For the word "stop", state how many lines of the records include it, with no other text.

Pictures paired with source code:
---

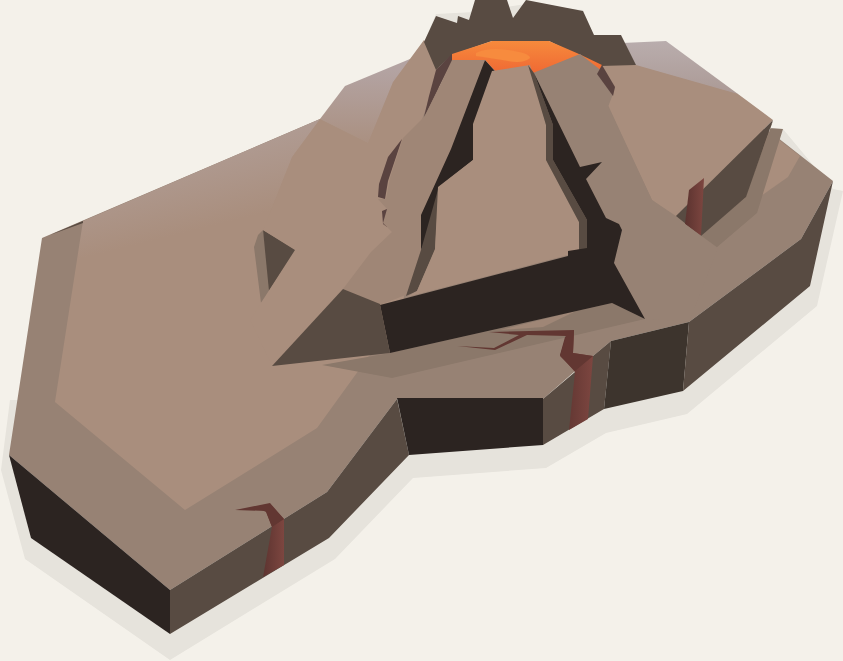
<!DOCTYPE html>
<html lang="en">
<head>
<meta charset="utf-8">
<title>Volcano island</title>
<style>
:root {
  --paper: #f4f1ea;
  --ground-shadow: #e6e3dc;
  --sand: #a98e7d;
  --sand-mid: #9f8676;
  --earth: #978274;
  --earth-shade: #8b786a;
  --rock: #584b42;
  --rock-olive: #3d342d;
  --rock-dark: #2c2421;
  --plum: #5a4340;
}
html, body { margin: 0; overflow: hidden; background: var(--paper); }
svg { display: block; width: 843px; height: 661px; }
.ground-shadow { fill: var(--ground-shadow); }
.sand { fill: var(--sand); }
.sand-mid { fill: var(--sand-mid); }
.earth { fill: var(--earth); }
.earth-shade { fill: var(--earth-shade); }
.rock { fill: var(--rock); }
.rock-olive { fill: var(--rock-olive); }
.rock-dark { fill: var(--rock-dark); }
.plum { fill: var(--plum); }
.crack { fill: url(#crack-red); }
.crack-thin { fill: #623732; }
</style>
</head>
<body>
<svg viewBox="0 0 843 661" role="img" aria-label="Isometric volcano with glowing lava on a rocky island">
  <defs>
    <linearGradient id="crack-red">
      <stop offset="0" stop-color="#5b332f"/>
      <stop offset="1" stop-color="#7d4640"/>
    </linearGradient>
    <linearGradient id="lava" x1="0" y1="0" x2="0" y2="1">
      <stop offset="0" stop-color="#f68a3c"/>
      <stop offset="1" stop-color="#ef6633"/>
    </linearGradient>
    <linearGradient id="haze-left" gradientUnits="userSpaceOnUse" x1="195" y1="90" x2="228" y2="222">
      <stop offset="0" stop-color="#b5a5a3"/>
      <stop offset="0.4" stop-color="#b09c94"/>
      <stop offset="1" stop-color="#a98e7d"/>
    </linearGradient>
    <linearGradient id="haze-ridge" gradientUnits="userSpaceOnUse" x1="350" y1="70" x2="350" y2="152">
      <stop offset="0" stop-color="#b3a3a2"/>
      <stop offset="1" stop-color="#a98e7d"/>
    </linearGradient>
    <linearGradient id="haze-right" gradientUnits="userSpaceOnUse" x1="680" y1="41" x2="680" y2="100">
      <stop offset="0" stop-color="#b9adad"/>
      <stop offset="1" stop-color="#aa9893"/>
    </linearGradient>
  </defs>

  <g id="cast-shadow" class="ground-shadow">
    <polygon points="10,400 1,470 25,559 170,660 335,559 413,478 546,468 606,433 687,414 817,306 843,191 833,189 783,129 760,127 600,250 300,400"/>
    <polygon points="424,42 436,14 475,12 526,4 583,10 594,36 560,50"/>
  </g>

  <g id="island-top">
    <polygon class="earth" points="42,238 320,119 420,90 640,60 773,134 833,181 801,239 689,322 611,341 593,356 574,372 543,399 397,399 327,492 170,590 9,455"/>
    <polygon fill="url(#haze-left)" points="83,221 320,119 420,160 400,330 369,356 317,428 185,510 55,402"/>
    <polygon class="rock" points="50,235 83,221 83,223"/>
    <polygon class="sand" points="769,132 800,156 788,177 720,225 740,190"/>
    <polygon class="earth-shade" points="773,121 769,128 783,129 757,213 716,248 700,235 745,198"/>
    <polygon class="earth-shade" points="322,365 390,353 612,303 645,319 392,378"/>
    <polygon class="sand-mid" points="500,330 576,311 543,327"/>
  </g>

  <g id="island-cliffs">
    <polygon class="rock-dark" points="9,455 170,590 170,634 31,538"/>
    <polygon class="rock" points="170,590 327,492 397,399 409,455 329,538 170,634"/>
    <polygon class="rock-dark" points="397,398 543,398 543,445 409,455"/>
    <polygon class="rock" points="543,399 575,372 593,356 611,341 604,409 543,445"/>
    <polygon class="rock-olive" points="611,341 689,322 683,391 604,409"/>
    <polygon class="rock" points="689,322 801,239 833,181 810,286 683,391"/>
  </g>

  <g id="cliff-cracks">
    <polygon class="crack" points="262,510 270,504 284,519 284,565 263,577 272,527 266,512"/>
    <polygon class="crack-thin" points="235,510 270,503 284,519 272,527 266,511"/>
    <polygon class="crack" points="560,355 565,337 574,330 573,353 593,356 588,419 569,430 575,372"/>
    <polygon class="crack-thin" points="457,346 494,348 519,335 489,332 574,330 573,353 593,356 575,371 560,356 566,336 527,335 495,350"/>
  </g>

  <g id="rear-slopes">
    <polygon fill="url(#haze-ridge)" points="320,119 345,86 410,59 424,60 390,160 290,175"/>
    <polygon fill="url(#haze-right)" points="600,44 666,41 738,94 680,100 620,75"/>
    <polygon class="sand" points="600,64 636,65 738,94 773,120 676,216 652,200 608,105 615,88"/>
    <polygon class="rock" points="773,120 746,197 701,236 676,216"/>
    <polygon class="crack" points="689,190 704,178 701,236 685,224"/>
    <polygon class="earth-shade" points="258,235 263,230 271,290 261,303 254,247"/>
    <polygon class="rock" points="263,230 296,250 269,291"/>
    <polygon class="sand" points="320,119 368,143 393,82 424,40 440,70 400,180 392,232 343,289 310,320 272,366 250,320 295,250 263,230 292,157"/>
  </g>

  <g id="crater">
    <polygon class="rock" points="424,42 436,16 457,23 458,16 469,20 475,0 507,0 513,18 526,0 583,11 594,35 621,35 636,65 600,66 575,54 549,41 492,41 452,55 436,70"/>
    <polygon fill="url(#lava)" points="452,54 492,41 549,41 579,54 602,65 597,76 575,62 535,73 495,71 485,60 452,62"/>
    <path fill="#f78b3e" d="M476 53 Q488 47 508 50 Q530 53 530 58 Q523 64 508 61 Q490 58 476 56Z"/>
  </g>

  <g id="cone">
    <polygon class="plum" points="436,70 452,54 452,62 424,117 429,96"/>
    <polygon class="plum" points="402,139 388,181 385,199 378,197 379,184 388,157"/>
    <polygon class="plum" points="382,211 387,209 387,227 383,224"/>
    <polygon class="sand-mid" points="452,60 485,60 478,100 421,216 421,250 408,294 380,305 343,289 371,252 392,232 383,223 387,209 378,199 386,199 390,178 403,138 425,116"/>
    <polygon class="earth" points="533,73 580,54 602,71 613,94 608,107 652,200 718,248 689,322 645,319 614,263 622,230 606,217 586,178"/>
    <polygon class="plum" points="602,65 615,87 613,96 597,74"/>
    <polygon class="rock-dark" points="485,60 495,71 474,124 473,160 439,187 430,230 421,250 421,215 451,149"/>
    <polygon class="rock" points="421,250 439,186 435,250 417,291 406,296"/>
    <polygon class="sand" points="492,71 530,65 546,125 546,160 579,222 579,249 568,255 407,297 417,291 435,249 438,187 473,160 473,124"/>
    <polygon class="rock" points="528,65 534,73 553,125 553,160 587,220 587,250 579,251 579,222 546,160 546,125"/>
    <polygon class="rock-dark" points="534,73 580,167 602,162 586,179 606,218 619,224 622,230 614,263 645,319 612,303 390,353 380,305 568,256 568,251 587,248 587,220 553,160 553,125"/>
    <polygon class="rock" points="343,289 380,304 390,353 272,366"/>
  </g>
</svg>
</body>
</html>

---

● Answer to this problem:
11